Show, in full, each line of the data that contains "return".

(Data to process)

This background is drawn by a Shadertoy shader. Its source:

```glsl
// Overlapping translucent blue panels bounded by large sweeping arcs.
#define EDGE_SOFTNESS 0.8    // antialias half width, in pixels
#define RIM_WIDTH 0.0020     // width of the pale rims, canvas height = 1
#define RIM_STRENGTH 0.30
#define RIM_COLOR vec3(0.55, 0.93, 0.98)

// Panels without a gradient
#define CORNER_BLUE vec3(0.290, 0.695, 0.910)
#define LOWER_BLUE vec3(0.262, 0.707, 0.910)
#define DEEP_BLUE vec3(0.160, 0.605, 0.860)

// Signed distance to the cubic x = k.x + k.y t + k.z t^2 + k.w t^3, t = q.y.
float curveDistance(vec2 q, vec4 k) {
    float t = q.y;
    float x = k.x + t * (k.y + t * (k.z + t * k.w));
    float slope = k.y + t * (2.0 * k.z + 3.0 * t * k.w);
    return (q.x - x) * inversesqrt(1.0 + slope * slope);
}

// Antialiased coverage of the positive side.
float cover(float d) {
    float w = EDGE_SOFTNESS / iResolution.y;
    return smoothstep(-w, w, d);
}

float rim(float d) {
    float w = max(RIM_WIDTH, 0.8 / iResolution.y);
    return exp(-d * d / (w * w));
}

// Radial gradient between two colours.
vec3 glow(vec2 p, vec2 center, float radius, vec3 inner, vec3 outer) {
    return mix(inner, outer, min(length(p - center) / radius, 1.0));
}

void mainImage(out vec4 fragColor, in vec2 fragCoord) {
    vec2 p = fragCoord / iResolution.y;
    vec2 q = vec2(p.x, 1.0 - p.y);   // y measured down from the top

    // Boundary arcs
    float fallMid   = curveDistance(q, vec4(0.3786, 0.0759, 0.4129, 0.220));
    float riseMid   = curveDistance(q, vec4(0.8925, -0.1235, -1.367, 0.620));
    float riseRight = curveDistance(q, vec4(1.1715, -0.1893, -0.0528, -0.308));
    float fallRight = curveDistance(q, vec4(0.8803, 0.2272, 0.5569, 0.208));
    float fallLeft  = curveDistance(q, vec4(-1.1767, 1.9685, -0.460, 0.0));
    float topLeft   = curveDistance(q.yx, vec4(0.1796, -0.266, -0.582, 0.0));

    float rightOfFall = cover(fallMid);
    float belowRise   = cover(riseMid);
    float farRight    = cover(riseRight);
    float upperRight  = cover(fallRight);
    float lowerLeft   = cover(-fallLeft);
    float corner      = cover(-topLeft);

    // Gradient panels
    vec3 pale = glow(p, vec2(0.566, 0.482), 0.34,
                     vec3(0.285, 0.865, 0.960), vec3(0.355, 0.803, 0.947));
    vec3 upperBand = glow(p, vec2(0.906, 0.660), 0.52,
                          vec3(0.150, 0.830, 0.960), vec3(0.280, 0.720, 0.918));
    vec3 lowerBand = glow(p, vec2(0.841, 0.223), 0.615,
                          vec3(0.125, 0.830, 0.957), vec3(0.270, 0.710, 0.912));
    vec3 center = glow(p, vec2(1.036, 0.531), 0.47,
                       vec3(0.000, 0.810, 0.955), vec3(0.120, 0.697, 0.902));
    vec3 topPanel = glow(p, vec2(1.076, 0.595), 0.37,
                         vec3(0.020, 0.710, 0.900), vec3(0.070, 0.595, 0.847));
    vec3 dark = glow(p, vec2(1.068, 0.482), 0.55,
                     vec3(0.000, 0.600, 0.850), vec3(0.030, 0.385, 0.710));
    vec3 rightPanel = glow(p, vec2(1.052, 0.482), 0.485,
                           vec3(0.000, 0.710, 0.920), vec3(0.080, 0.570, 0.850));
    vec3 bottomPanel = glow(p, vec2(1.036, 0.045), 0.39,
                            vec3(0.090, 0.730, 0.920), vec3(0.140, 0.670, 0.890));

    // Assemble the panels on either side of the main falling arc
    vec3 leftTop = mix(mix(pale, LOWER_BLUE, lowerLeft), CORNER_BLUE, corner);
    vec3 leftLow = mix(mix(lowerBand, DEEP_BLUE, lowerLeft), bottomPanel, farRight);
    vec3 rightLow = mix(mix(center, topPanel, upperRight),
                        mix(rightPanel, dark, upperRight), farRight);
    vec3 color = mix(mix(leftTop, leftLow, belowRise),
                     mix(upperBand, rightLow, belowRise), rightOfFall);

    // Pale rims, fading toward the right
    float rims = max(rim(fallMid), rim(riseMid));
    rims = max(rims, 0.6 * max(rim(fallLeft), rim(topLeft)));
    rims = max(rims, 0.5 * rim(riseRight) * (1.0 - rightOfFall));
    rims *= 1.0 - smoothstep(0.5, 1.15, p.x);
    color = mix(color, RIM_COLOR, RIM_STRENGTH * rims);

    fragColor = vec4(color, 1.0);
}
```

(End Data to process)

• [Expected answer]
    return (q.x - x) * inversesqrt(1.0 + slope * slope);
    return smoothstep(-w, w, d);
    return exp(-d * d / (w * w));
    return mix(inner, outer, min(length(p - center) / radius, 1.0));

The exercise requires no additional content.